With each lawmaker stressing the bipartisan backing behind the two pieces of legislation — 68 senators have signed on to the previous versions of one or both bills — Sen. Joe ManchinJoseph (Joe) ManchinSusan Collins and the American legacy Democrats seem unlikely to move against Feinstein Push to expand Supreme Court faces Democratic buzzsaw MORE (D-W.Va.) defended Garner’s long-held interest.

“When we drafted the bill, Cory was the first one to take the lead,” Manchin said. “We’re in a situation where we’re in a crossroads right now. In our lifetime this has never happened. So we got to take advantage of this.”

“So, politics be damned. Let’s get it done," he said.

Since it was created in 1964, the LWCF has supported more than 42,000 projects, bolstering parks and expanding acres of conservation areas.

While the program was made permanent last year, its funding was not. And though lawmakers have repeatedly rejected Trump’s suggestion to massively defund the program, they have not succeeded in fully funding it, instead securing about $450 million last year.

Lawmakers seemed confident this year would be different given both presidential and bipartisan support. 

“We have more than enough votes to move beyond anybody who raises an objection,” Gardner said.

Lawmakers said they were able to convince Trump to reverse his opinion after a meeting where they showed pictures of various landscapes from their states that had benefited from LWCF money.

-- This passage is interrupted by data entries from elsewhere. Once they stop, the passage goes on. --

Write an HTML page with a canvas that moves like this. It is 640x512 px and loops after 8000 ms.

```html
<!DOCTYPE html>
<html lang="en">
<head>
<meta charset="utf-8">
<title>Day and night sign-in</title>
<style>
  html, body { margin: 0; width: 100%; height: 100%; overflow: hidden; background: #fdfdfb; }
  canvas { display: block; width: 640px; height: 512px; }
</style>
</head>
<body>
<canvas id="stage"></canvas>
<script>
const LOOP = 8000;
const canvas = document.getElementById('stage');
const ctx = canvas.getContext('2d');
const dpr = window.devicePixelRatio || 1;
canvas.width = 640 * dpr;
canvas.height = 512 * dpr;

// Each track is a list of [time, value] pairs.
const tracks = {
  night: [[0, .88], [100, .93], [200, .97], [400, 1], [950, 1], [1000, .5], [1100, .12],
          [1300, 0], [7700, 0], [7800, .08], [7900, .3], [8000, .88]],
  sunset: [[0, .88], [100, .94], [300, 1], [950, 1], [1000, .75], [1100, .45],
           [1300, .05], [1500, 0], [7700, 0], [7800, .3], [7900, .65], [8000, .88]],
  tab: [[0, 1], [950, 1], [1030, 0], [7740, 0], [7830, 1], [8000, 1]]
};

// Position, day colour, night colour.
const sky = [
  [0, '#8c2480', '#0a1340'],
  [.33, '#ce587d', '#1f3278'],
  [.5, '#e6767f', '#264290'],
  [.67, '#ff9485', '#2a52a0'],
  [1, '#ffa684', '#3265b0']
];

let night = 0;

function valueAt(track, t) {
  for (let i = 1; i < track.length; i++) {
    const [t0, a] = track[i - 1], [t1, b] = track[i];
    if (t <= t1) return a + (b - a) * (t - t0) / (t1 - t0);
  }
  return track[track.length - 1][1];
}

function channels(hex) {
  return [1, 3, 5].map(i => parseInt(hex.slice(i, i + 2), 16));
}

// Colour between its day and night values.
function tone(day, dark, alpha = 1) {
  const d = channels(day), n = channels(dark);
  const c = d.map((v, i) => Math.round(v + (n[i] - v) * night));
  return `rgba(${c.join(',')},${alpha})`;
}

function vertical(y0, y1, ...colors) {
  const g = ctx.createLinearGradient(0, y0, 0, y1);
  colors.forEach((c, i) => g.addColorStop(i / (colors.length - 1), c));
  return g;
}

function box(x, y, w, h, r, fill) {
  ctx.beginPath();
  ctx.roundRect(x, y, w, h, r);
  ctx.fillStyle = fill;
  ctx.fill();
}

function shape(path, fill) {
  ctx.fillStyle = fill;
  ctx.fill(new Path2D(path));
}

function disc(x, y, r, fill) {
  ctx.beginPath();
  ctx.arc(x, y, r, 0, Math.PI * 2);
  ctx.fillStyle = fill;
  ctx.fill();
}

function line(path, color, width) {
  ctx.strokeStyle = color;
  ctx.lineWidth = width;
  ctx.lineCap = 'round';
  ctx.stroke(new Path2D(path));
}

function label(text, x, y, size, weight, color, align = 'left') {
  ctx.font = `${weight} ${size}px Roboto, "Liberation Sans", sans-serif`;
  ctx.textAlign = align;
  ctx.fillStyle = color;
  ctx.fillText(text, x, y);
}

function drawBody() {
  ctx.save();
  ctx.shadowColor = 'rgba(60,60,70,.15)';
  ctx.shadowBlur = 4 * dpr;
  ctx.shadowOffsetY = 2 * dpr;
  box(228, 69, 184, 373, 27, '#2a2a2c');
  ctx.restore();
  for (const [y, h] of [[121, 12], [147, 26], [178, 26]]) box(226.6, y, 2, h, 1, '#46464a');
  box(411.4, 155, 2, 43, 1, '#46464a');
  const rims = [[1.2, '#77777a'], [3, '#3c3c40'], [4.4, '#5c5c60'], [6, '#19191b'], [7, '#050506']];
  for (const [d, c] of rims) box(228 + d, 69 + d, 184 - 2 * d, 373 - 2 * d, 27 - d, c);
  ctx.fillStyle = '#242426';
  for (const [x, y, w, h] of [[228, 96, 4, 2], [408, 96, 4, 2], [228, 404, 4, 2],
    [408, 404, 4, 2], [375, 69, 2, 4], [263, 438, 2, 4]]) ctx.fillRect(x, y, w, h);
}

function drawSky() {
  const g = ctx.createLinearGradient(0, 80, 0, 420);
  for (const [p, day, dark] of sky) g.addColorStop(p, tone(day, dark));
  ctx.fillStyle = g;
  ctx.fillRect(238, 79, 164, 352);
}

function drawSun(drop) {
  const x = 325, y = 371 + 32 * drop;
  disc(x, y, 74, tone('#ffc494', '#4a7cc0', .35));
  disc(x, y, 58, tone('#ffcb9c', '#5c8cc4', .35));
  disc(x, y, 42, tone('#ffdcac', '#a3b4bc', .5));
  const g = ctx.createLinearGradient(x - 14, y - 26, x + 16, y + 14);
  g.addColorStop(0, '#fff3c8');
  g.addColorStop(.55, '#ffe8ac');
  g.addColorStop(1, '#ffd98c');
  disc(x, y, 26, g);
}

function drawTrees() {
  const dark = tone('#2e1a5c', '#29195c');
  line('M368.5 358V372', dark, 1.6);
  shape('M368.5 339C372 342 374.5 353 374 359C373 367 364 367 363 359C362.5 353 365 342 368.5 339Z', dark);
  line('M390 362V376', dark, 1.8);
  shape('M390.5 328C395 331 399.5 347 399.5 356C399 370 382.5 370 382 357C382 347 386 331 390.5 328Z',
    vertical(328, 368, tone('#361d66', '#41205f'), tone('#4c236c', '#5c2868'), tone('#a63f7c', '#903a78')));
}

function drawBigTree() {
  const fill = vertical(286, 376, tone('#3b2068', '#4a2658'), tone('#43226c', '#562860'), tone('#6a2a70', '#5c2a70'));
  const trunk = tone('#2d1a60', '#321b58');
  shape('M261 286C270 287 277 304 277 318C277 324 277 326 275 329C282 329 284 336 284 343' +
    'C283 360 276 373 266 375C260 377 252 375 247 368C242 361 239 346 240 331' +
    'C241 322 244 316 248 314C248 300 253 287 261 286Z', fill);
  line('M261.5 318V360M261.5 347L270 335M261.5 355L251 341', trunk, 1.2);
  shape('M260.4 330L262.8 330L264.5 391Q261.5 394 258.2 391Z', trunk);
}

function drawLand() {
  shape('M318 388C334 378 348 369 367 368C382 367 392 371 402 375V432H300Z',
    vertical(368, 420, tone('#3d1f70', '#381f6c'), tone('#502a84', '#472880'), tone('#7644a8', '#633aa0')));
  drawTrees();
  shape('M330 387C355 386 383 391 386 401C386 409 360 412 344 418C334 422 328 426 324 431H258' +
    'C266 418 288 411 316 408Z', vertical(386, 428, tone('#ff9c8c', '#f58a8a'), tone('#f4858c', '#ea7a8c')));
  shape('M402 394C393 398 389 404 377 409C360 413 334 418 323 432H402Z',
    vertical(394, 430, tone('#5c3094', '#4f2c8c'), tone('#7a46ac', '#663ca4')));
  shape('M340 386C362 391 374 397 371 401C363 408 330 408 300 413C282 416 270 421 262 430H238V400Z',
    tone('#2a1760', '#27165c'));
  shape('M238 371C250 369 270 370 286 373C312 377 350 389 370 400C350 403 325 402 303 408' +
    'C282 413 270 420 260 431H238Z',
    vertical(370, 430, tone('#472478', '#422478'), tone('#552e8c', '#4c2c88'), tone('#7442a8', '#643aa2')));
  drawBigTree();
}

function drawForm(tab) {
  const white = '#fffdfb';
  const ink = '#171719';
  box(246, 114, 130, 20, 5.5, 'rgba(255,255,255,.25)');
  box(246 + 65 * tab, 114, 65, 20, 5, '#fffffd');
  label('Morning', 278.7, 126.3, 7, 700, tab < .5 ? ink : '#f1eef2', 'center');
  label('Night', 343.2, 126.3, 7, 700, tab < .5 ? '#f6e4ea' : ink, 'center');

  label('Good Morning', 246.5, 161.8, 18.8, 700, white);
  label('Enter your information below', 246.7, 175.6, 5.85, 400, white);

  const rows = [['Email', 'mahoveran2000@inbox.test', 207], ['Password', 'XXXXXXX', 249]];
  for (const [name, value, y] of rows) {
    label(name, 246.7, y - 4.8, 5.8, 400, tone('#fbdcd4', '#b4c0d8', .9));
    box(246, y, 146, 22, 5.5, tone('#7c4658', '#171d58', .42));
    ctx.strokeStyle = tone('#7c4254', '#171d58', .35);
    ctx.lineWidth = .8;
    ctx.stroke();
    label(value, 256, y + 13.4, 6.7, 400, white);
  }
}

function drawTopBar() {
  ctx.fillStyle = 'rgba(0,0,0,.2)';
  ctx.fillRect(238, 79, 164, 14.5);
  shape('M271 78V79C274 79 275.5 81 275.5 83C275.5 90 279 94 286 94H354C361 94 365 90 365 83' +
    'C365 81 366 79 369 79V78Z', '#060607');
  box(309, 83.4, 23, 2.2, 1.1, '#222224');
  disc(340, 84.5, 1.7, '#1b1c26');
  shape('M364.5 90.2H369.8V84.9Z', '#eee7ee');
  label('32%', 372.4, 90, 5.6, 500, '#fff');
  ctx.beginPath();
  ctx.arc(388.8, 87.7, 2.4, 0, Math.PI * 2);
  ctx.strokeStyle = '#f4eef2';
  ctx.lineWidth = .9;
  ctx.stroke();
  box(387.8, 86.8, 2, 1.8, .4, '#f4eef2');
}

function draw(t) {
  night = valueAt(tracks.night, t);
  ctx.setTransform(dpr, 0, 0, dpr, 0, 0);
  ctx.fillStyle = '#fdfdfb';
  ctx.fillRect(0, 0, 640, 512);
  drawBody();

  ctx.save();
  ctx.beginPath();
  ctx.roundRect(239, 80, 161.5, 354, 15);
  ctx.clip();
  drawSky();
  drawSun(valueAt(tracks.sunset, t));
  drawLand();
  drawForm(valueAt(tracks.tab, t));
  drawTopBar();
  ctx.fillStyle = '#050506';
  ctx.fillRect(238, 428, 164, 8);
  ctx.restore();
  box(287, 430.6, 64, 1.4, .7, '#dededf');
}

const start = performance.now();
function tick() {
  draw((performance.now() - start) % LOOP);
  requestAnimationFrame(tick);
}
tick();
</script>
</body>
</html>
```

Senate Majority Leader Mitch McConnellAddison (Mitch) Mitchell McConnellTrump expressed doubt to donors GOP can hold Senate: report Senators battle over Supreme Court nominee in rare Saturday session Sunday shows preview: Trump, Biden gear up for final sprint to Election Day MORE (R-Ky.) has agreed to fast-track the legislation.

“Somehow somebody worked a miracle,” Sen. Maria CantwellMaria Elaine CantwellDemocrats seem unlikely to move against Feinstein Hillicon Valley: Senate panel votes to subpoena Big Tech executives | Amazon says over 19,000 workers tested positive for COVID-19 | Democrats demand DHS release report warning of election interference Senate panel votes to subpoena Big Tech executives MORE (D-Wash.) said, “because now all of a sudden a White House who hasn't been for land and water conservation funds ... is now seeing the light that this is a great economic investment for the future.”